Work instructions
Every line of the entries below that carries the string "floor" should be copied.

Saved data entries
=-=-=

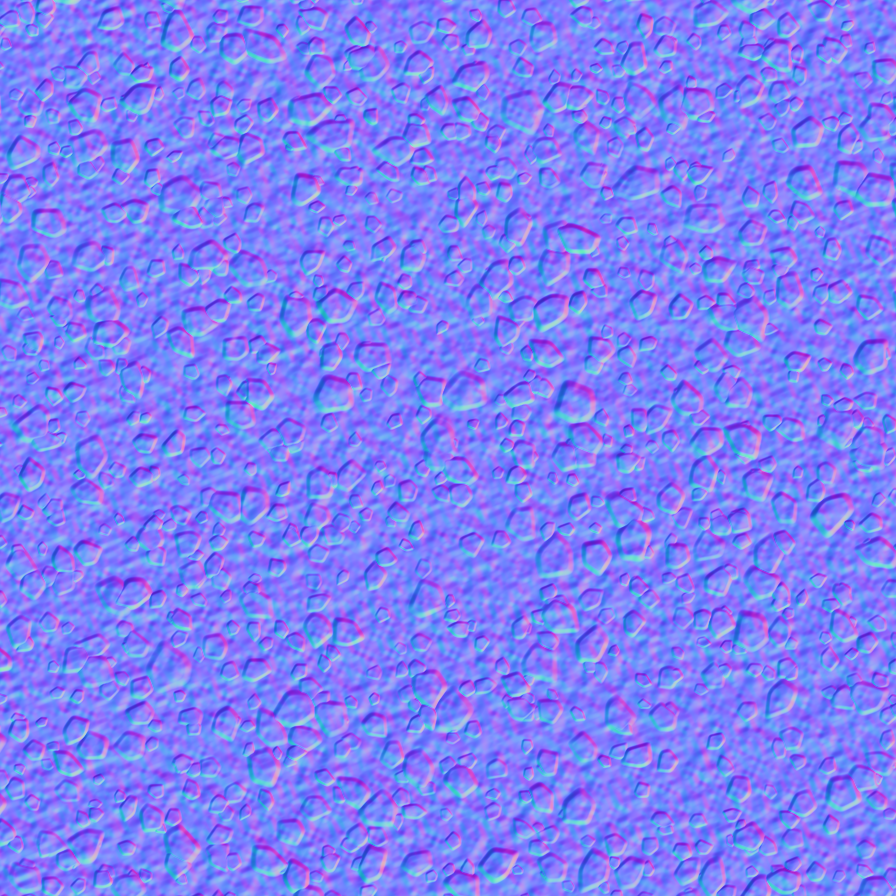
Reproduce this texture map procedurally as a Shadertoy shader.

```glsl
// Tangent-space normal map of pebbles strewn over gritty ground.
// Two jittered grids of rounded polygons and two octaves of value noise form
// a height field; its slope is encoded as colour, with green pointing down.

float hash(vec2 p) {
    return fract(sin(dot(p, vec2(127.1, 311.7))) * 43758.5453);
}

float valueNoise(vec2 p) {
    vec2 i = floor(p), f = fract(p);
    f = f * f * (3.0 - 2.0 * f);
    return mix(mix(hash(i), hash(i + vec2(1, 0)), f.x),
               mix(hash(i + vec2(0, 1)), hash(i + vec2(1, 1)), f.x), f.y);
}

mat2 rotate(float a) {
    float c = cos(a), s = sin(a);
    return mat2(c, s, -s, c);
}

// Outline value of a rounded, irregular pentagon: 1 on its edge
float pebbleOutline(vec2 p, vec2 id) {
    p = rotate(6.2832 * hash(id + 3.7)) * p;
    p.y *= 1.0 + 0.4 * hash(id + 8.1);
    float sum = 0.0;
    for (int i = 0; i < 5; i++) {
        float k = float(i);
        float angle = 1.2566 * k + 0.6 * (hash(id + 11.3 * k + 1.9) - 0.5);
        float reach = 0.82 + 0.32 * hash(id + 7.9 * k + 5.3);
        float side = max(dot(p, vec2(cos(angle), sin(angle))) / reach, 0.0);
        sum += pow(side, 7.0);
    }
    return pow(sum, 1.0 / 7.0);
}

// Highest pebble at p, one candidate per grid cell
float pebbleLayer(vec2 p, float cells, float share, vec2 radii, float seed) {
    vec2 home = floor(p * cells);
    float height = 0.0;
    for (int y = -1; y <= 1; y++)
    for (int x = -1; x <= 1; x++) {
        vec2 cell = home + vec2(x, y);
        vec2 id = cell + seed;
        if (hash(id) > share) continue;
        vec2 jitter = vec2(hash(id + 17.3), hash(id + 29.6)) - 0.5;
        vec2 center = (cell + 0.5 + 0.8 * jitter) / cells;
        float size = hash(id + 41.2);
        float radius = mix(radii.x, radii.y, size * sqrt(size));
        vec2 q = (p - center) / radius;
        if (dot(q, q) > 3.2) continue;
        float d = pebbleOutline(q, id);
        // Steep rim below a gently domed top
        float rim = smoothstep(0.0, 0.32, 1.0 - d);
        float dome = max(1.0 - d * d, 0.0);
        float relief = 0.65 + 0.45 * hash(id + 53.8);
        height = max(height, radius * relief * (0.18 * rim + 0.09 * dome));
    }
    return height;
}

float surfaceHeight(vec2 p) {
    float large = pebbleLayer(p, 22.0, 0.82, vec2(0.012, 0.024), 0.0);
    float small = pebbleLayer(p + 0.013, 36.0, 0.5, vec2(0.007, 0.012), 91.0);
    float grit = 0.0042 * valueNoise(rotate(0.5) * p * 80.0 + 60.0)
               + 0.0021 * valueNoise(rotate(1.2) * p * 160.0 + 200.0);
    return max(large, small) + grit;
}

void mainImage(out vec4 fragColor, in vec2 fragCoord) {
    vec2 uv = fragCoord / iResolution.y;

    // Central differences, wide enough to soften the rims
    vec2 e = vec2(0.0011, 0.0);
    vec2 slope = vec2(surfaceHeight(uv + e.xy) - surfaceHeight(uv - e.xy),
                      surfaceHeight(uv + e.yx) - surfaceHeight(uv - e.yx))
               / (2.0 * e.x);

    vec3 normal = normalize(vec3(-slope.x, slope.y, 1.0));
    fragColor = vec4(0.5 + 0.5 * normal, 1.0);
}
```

=-=-=

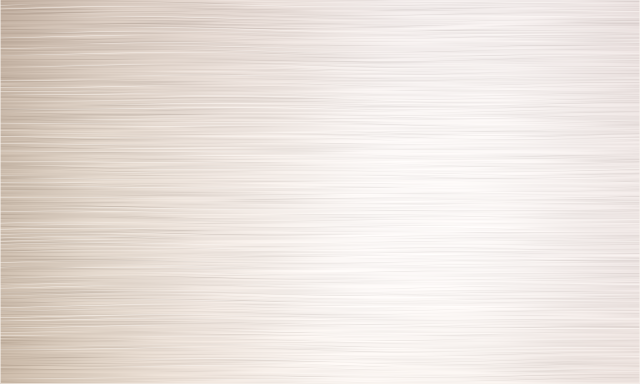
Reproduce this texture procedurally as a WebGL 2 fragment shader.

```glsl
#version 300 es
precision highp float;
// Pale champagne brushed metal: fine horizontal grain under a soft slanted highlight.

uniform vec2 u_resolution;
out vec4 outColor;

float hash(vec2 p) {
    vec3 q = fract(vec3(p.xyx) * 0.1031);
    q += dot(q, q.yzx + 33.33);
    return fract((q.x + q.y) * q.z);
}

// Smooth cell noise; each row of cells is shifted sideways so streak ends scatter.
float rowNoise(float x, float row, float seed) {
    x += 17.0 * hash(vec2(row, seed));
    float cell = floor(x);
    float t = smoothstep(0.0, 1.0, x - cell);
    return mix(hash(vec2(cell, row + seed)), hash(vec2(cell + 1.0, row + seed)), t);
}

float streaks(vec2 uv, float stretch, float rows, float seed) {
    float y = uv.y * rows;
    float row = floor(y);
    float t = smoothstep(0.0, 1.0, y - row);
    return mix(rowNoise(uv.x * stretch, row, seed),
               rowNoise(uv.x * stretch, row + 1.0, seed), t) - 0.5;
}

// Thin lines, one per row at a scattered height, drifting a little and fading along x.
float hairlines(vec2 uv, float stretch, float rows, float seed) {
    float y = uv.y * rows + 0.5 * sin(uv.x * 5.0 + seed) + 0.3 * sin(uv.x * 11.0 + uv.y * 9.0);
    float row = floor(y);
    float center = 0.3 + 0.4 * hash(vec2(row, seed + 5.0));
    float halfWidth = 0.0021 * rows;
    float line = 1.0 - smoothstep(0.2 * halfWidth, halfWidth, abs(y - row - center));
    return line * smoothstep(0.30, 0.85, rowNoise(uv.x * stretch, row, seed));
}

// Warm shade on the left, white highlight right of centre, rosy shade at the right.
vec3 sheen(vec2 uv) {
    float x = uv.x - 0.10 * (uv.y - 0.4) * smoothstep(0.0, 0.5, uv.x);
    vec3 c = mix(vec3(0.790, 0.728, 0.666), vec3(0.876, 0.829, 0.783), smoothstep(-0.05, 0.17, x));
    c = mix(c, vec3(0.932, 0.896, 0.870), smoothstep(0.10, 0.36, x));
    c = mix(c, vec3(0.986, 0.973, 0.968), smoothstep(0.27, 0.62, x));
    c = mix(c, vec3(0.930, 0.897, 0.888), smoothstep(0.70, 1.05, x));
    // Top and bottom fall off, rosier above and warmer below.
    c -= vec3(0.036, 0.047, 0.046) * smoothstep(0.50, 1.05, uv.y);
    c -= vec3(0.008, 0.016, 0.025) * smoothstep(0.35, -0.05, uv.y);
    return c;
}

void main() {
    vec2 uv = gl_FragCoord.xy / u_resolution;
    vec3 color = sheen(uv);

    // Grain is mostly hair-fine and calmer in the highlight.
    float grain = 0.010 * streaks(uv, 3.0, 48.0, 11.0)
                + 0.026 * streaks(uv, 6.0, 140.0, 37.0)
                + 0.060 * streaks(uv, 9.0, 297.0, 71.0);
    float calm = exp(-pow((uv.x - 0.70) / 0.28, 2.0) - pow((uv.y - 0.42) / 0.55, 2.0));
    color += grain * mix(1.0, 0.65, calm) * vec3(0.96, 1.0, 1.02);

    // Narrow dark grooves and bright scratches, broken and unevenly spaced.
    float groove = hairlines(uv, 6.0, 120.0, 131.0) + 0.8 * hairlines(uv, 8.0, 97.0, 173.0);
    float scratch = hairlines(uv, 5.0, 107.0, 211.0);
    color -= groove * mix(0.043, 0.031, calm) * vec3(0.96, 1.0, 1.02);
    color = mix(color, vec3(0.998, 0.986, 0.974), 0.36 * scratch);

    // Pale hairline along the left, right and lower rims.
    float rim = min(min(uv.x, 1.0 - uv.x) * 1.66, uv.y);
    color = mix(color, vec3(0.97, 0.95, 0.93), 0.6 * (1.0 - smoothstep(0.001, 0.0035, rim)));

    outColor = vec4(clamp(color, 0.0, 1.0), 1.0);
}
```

=-=-=

Response to the task
    vec2 i = floor(p), f = fract(p);
    vec2 home = floor(p * cells);
    float cell = floor(x);
    float row = floor(y);
    float row = floor(y);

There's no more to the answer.